HOW TO COMPLETE THIS TASK:
Below are some records. Copy every line in them that holds "titleTyping".
═══ GIVEN RECORDS ═══
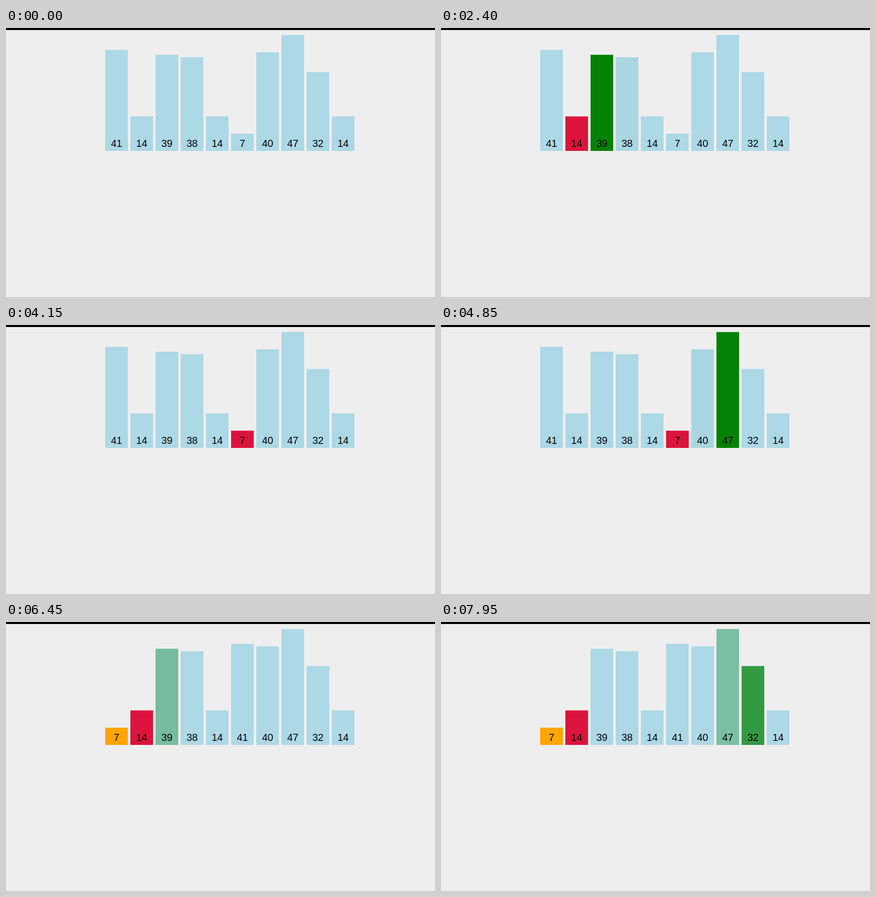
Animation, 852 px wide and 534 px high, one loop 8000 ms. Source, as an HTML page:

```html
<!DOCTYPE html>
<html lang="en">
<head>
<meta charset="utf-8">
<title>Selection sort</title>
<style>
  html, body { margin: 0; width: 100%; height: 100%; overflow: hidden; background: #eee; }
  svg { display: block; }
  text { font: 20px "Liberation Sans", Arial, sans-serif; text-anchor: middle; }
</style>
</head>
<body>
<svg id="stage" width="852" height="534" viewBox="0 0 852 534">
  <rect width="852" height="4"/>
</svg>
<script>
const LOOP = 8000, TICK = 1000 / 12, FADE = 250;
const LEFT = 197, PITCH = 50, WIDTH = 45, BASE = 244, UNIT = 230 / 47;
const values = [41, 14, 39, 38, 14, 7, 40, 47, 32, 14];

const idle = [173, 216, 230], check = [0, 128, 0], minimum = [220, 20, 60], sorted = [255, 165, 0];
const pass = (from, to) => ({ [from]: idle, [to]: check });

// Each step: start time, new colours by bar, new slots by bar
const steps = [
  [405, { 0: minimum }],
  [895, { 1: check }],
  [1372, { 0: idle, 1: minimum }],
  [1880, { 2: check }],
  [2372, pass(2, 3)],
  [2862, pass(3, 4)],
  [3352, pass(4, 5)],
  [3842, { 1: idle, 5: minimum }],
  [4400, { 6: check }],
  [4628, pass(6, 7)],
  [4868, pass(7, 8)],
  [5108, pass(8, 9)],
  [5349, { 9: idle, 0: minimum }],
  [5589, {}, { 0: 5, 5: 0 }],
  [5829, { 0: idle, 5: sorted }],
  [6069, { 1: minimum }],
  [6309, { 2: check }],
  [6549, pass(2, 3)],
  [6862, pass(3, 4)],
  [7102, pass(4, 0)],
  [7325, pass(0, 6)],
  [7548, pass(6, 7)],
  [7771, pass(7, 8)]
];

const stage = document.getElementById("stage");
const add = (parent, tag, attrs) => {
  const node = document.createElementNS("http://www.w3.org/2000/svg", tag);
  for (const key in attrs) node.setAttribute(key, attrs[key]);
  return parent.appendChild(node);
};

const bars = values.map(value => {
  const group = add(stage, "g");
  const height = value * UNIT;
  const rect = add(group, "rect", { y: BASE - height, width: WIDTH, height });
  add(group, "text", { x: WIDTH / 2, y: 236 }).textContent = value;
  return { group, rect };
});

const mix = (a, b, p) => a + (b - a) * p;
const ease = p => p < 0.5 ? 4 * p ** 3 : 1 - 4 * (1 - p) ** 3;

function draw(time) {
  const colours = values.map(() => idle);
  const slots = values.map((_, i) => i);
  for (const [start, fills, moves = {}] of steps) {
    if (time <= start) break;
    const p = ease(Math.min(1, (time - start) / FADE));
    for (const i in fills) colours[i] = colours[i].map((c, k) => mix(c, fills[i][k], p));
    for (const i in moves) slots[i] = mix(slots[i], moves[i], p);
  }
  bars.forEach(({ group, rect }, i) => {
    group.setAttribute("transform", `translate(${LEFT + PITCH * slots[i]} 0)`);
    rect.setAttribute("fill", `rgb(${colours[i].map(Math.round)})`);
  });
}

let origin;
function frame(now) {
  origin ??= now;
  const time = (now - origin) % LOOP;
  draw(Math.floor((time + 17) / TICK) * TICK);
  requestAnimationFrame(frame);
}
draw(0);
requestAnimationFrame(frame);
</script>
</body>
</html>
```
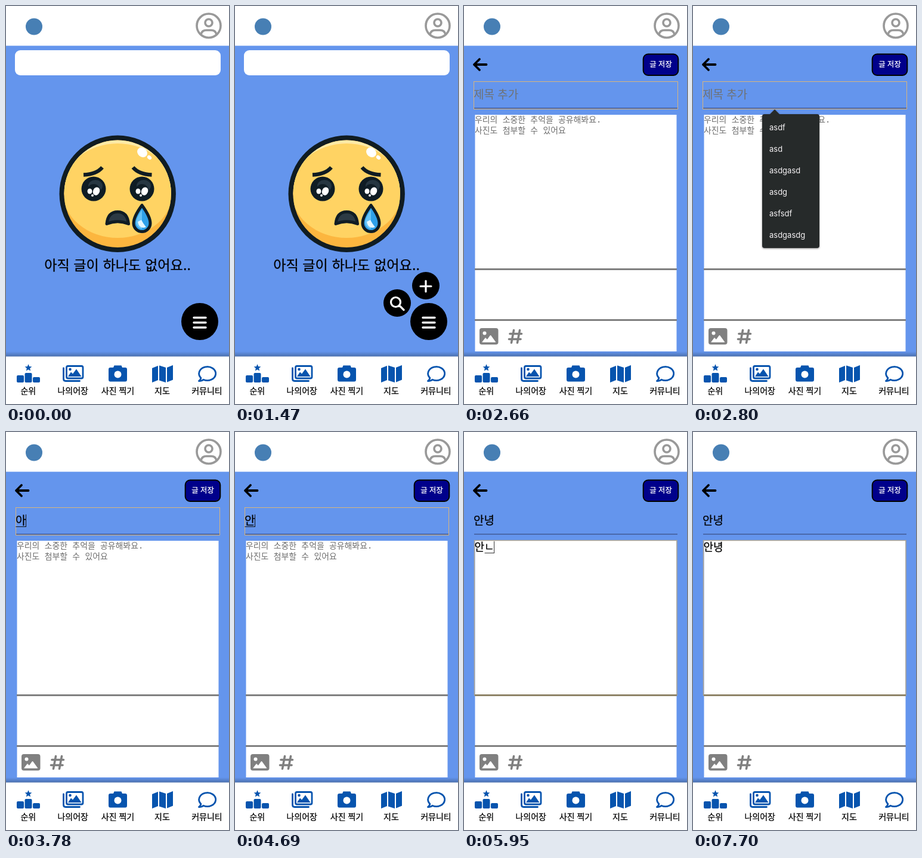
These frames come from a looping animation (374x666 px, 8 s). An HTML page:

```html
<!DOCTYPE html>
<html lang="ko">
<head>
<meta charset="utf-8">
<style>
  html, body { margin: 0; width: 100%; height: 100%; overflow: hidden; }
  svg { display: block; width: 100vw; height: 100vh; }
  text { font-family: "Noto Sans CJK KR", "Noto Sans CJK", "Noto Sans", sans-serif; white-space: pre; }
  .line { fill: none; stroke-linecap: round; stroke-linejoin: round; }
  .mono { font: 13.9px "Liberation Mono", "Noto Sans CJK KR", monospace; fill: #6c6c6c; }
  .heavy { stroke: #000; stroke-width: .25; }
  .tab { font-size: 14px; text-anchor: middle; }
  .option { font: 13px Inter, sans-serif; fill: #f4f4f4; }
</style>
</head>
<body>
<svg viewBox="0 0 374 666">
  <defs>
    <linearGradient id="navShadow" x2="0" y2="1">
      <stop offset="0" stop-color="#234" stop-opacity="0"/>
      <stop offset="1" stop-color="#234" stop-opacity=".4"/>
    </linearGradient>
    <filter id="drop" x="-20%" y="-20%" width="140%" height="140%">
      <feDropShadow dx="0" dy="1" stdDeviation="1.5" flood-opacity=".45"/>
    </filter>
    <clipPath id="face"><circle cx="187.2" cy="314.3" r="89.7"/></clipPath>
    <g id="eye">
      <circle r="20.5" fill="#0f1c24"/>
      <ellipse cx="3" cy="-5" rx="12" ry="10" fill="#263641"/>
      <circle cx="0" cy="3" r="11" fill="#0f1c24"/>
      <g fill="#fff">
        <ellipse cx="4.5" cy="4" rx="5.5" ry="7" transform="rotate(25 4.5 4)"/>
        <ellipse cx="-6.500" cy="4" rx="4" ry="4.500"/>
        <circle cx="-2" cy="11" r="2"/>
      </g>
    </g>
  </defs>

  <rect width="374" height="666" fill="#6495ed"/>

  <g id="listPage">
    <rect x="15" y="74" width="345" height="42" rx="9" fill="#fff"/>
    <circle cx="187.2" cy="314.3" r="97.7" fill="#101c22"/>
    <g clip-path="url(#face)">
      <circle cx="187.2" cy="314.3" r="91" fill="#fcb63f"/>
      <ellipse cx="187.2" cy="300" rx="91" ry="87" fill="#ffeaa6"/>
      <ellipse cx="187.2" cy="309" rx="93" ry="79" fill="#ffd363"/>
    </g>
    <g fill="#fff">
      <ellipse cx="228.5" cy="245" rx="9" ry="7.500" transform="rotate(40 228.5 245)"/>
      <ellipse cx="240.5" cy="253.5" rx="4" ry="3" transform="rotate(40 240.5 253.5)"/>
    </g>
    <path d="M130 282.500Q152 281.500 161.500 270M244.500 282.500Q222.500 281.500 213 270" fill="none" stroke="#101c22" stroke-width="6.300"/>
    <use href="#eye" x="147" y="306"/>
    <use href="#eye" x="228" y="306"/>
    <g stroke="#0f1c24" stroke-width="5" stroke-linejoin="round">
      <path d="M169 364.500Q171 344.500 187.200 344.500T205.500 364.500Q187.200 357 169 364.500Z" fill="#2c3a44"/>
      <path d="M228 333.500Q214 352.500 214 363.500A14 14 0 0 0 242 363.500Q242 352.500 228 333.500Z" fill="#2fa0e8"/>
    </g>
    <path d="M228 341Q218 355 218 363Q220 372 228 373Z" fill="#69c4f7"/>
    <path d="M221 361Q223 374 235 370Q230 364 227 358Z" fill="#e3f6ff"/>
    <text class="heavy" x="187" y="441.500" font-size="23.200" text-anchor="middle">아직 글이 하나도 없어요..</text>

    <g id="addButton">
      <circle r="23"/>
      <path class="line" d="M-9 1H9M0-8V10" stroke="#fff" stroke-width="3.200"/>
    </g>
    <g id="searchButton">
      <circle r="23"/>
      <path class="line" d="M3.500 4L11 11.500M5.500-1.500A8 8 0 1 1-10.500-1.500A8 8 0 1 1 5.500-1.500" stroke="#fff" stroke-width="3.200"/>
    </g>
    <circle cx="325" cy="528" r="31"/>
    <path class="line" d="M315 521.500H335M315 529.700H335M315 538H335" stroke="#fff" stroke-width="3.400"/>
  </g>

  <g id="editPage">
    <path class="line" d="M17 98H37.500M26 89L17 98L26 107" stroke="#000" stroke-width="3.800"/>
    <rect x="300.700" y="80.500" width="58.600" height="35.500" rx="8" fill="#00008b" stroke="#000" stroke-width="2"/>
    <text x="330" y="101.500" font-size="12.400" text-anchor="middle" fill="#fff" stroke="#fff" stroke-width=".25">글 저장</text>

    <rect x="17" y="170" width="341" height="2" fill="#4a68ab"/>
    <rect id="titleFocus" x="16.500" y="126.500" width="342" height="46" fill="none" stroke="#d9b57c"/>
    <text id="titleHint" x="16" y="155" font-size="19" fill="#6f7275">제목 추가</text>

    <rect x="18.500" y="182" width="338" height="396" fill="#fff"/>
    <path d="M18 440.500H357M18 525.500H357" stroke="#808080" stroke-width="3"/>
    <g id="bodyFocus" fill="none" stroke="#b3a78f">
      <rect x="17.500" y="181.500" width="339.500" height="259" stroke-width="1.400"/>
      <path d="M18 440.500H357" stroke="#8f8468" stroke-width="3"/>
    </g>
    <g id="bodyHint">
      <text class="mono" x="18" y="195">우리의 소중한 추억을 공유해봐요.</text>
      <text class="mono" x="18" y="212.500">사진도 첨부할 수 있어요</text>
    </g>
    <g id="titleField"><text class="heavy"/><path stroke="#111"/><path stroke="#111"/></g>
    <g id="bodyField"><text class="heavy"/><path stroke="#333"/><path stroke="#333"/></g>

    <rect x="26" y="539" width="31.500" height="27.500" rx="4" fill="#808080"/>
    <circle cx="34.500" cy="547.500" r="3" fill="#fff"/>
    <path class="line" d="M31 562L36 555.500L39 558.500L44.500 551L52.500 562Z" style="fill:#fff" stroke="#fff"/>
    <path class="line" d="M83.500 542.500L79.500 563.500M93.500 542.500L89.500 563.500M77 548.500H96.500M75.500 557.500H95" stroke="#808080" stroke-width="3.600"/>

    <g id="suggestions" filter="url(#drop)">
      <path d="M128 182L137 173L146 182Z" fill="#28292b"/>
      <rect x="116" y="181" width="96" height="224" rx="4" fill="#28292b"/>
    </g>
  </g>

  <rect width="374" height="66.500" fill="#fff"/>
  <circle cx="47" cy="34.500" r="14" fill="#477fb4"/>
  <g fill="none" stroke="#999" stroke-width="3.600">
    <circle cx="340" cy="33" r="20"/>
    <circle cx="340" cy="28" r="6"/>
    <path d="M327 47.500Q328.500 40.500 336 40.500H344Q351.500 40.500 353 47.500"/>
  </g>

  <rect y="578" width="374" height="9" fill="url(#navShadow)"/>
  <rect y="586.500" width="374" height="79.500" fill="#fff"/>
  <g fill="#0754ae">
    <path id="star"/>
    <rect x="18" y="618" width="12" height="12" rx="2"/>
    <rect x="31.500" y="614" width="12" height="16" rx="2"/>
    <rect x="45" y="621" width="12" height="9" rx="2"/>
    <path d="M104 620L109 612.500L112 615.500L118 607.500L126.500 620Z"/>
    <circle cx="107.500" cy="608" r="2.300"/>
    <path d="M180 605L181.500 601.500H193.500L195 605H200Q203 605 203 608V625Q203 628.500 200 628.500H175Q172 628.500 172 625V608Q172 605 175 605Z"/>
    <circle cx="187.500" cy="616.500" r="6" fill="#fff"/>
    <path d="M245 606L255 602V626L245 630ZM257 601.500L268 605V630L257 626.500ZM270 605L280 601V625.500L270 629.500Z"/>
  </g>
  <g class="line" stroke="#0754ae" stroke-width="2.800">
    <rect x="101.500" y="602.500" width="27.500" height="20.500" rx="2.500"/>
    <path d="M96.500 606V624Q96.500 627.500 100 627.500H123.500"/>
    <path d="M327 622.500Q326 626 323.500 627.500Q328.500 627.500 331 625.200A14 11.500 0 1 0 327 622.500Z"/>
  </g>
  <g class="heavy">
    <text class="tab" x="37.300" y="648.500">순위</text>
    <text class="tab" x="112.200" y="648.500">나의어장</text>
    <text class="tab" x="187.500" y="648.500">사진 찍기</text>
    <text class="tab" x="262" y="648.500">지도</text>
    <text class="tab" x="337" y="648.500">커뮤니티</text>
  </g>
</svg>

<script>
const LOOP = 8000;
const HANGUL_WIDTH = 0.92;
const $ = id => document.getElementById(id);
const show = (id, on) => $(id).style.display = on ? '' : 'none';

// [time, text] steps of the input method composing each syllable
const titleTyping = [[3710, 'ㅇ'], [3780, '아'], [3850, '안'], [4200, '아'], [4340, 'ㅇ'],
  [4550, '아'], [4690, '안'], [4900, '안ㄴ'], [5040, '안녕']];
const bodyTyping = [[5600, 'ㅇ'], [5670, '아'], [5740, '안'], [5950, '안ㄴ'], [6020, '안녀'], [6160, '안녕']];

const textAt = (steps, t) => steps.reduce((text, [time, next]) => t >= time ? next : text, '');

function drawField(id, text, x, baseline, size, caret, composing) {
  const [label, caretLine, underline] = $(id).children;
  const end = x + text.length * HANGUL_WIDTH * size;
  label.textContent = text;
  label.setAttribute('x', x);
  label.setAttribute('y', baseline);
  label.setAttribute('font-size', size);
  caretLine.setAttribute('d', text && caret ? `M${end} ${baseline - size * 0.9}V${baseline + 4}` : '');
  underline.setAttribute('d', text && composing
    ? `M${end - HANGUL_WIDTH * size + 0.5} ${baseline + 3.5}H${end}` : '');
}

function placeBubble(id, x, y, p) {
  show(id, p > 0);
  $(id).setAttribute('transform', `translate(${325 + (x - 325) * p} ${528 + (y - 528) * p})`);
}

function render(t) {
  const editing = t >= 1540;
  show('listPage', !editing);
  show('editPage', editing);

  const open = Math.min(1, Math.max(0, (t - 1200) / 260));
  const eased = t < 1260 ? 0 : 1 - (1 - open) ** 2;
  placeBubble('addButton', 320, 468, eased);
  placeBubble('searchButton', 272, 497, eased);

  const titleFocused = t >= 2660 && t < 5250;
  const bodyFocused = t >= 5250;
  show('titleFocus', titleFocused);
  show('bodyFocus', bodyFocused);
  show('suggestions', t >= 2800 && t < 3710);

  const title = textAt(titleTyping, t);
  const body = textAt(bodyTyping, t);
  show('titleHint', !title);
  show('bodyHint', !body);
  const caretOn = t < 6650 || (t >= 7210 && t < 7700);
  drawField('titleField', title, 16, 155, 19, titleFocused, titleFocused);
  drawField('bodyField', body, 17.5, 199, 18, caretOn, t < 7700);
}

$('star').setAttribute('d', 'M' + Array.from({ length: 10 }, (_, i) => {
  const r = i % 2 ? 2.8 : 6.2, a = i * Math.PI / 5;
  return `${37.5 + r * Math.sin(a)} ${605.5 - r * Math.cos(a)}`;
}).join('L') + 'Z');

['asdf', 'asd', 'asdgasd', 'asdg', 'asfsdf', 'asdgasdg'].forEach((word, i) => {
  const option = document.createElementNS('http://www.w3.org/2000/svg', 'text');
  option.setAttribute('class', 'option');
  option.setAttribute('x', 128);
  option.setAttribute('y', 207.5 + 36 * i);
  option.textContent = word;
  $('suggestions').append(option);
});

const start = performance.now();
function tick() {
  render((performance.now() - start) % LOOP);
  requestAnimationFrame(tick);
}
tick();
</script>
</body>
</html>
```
═══
RESULT OF THE EXERCISE:
const titleTyping = [[3710, 'ㅇ'], [3780, '아'], [3850, '안'], [4200, '아'], [4340, 'ㅇ'],
  const title = textAt(titleTyping, t);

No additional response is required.